Database systems do not provide the functionality of these types
of cooperative responses.  This may be, in part, because
algorithmic approaches to finding the MFSs and the MSSs to a
failing query are not obvious.  The search space of subqueries is
large.  Despite work on MFSs in the past, the algorithmic
complexity of these identification problems had remained

This paper shows the complexity profile of MFS and MSS
identification.  It is shown that there exists a simple algorithm
for finding a MFS or a MSS by asking N subsequent queries, in
which N is the length of the query.  To find more MFSs (or MSSs)
can be hard.  It is shown that to find on the order of N MFSs (or
MSSs) is NP-hard.  To find K MFSs (or MSSs), for a fixed K,
remains polynomial.
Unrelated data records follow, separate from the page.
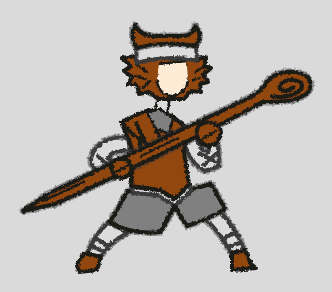
<!DOCTYPE html>
<html lang="en">
<head>
<meta charset="utf-8">
<title>Staff fighter sketch</title>
<style>
:root {
  --paper: #dadada;
  --leather: #914610;
  --cloth: #808080;
  --linen: #dcdcdc;
  --skin: #fdebd6;
  --ink: #1c1a19;
  --charcoal: #3a3a3a;
}
html, body { margin: 0; height: 100%; overflow: hidden; background: var(--paper); }
svg { display: block; width: 332px; height: 292px; background: var(--paper); }
path, ellipse, circle { stroke-linecap: round; stroke-linejoin: round; }
.leather { fill: var(--leather); }
.cloth { fill: var(--cloth); }
.linen { fill: var(--linen); }
.skin { fill: var(--skin); }
.line { stroke: var(--ink); stroke-width: 4; }
.thin { stroke: var(--ink); stroke-width: 2.5; }
.open { fill: none; }
.smudge { fill: none; stroke: var(--charcoal); stroke-width: 7; opacity: .5; }
.soft { stroke: var(--charcoal); stroke-width: 4; }
</style>
</head>
<body>
<svg viewBox="0 0 332 292" role="img" aria-label="Sketch of a small fighter in a horned hat holding a long curled staff">
  <defs>
    <filter id="crayon" x="-5%" y="-5%" width="110%" height="110%">
      <feTurbulence type="fractalNoise" baseFrequency=".35" numOctaves="2" seed="4" result="grain"/>
      <feDisplacementMap in="SourceGraphic" in2="grain" scale="3.5" xChannelSelector="R" yChannelSelector="G" result="rough"/>
      <feGaussianBlur in="rough" stdDeviation=".5"/>
    </filter>
    <path id="hat-crown" d="M135 25C139 33 147 37 158 36L182 36C190 36 194 32 195 26C201 32 201 39 195 46C176 42 154 43 137 48C132 41 131 32 135 25Z"/>
    <path id="hair" d="M136 56L122 58L131 66L124 71L132 77L128 84L137 85L139 94L149 92L158 99L184 99L191 91L201 92L200 84L208 82L203 75L211 68L204 66L206 57L194 60Z"/>
    <path id="tunic" d="M121 122L148 110L172 116L187 128L184 152L189 184L175 199L160 190L131 186L134 156L129 140Z"/>
    <path id="breeches" d="M128 191L110 222Q132 235 160 232L175 207L187 226Q206 220 225 209L211 184L189 190L175 203L157 192Z"/>
    <path id="rear-arm" d="M128 138C106 135 90 148 91 163L97 172L114 178L118 166L108 159C110 151 119 151 130 150Z"/>
    <path id="front-arm" d="M184 139C186 152 192 164 205 171L219 166L218 146L210 143L208 153C202 150 198 145 196 138Z"/>
    <path id="left-leg" d="M108 223C99 231 92 242 87 254L101 257C105 247 116 239 129 232Z"/>
    <path id="right-leg" d="M204 218C216 228 225 241 231 253L244 250C239 235 229 222 220 211Z"/>
    <path id="staff" d="M23 211L48 194L112 163L198 122L243 101C259 93 264 88 267 82C273 73 290 69 302 74C314 79 313 92 301 97C289 103 276 101 263 102L210 130L122 173L55 204Z"/>
  </defs>

  <g id="fighter" filter="url(#crayon)">
    <g id="legs">
      <use href="#left-leg" class="smudge"/>
      <use href="#left-leg" class="linen soft"/>
      <path class="open soft" d="M95 238L107 245M91 246L102 251"/>
      <use href="#right-leg" class="smudge"/>
      <use href="#right-leg" class="linen soft"/>
      <path class="open soft" d="M222 240L235 232M227 247L240 243"/>
    </g>

    <g id="shoes">
      <path class="leather line" d="M84 253L101 257L97 270L79 272L77 265Z"/>
      <path class="leather line" d="M232 253L245 250L251 264L256 268L232 270Z"/>
    </g>

    <g id="arms">
      <use href="#rear-arm" class="smudge"/>
      <use href="#rear-arm" class="linen soft"/>
      <path class="open soft" d="M98 156L106 164M101 170L111 162"/>
      <use href="#front-arm" class="smudge"/>
      <use href="#front-arm" class="linen soft"/>
      <path class="open soft" d="M199 153L216 162M204 165L217 153"/>
    </g>

    <g id="trousers">
      <use href="#breeches" class="smudge"/>
      <use href="#breeches" class="cloth line"/>
      <path class="linen soft" d="M132 187L158 190L174 199L190 185L191 191L175 206L157 195L133 193Z"/>
      <path class="open line" d="M174 206L164 224M176 207L184 222"/>
    </g>

    <g id="torso">
      <path class="linen thin" d="M158 94L170 97L167 114L155 112Z"/>
      <use href="#tunic" class="leather line"/>
      <path class="cloth thin" d="M147 112L160 109L173 118L169 134L155 128Z"/>
      <path class="open line" d="M122 122L133 135L141 139M136 123L150 151M156 130L165 147M142 137L139 152M172 133L179 142"/>
    </g>

    <g id="head">
      <use href="#hair" class="leather line"/>
      <path class="open thin" d="M136 64L147 72M133 76L146 79M143 88L150 81M204 67L195 72M200 78L193 80"/>
      <path class="skin thin" d="M157 64C155 74 156 87 163 93C171 99 183 95 187 85C190 77 190 69 187 61Z"/>
      <path class="leather" d="M151 61L159 62L157 82L150 76ZM187 60L197 60L194 76L188 82Z"/>
      <path class="linen soft" d="M136 47C155 42 178 42 196 46L197 61C180 56 153 58 137 63Z"/>
      <use href="#hat-crown" class="smudge"/>
      <use href="#hat-crown" class="leather line"/>
    </g>

    <g id="weapon">
      <use href="#staff" class="smudge"/>
      <use href="#staff" class="leather line"/>
      <path class="open line" d="M271 96C282 99 301 95 302 86C302 79 287 78 281 84C276 90 286 94 293 87"/>
      <path class="open thin" d="M43 201L84 182M141 156L178 138"/>
    </g>

    <g id="hands">
      <path class="leather line" d="M113 162C118 157 128 158 131 165C133 172 128 178 121 178C114 178 109 169 113 162Z"/>
      <path class="leather line" d="M198 127C203 120 215 121 220 128C223 136 218 145 209 146C200 145 194 136 198 127Z"/>
      <path class="open thin" d="M116 172L129 165M202 139L216 131"/>
    </g>
  </g>
</svg>
</body>
</html>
An optimal algorithm for enumerating MFSs and MSSs, ISHMAEL, is
developed and presented.  The algorithm has ideal performance in
enumeration, finding the first answers quickly, and decaying
toward intractability in a predictable manner as more answers are

The complexity results and the algorithmic approaches given in
this paper should allow for the construction of MFS and MSS
facilities for database systems.  These results are relevant to a
number of problems outside of databases too, and may find further

(Also cross-referenced as UMIACS-TR-94-108)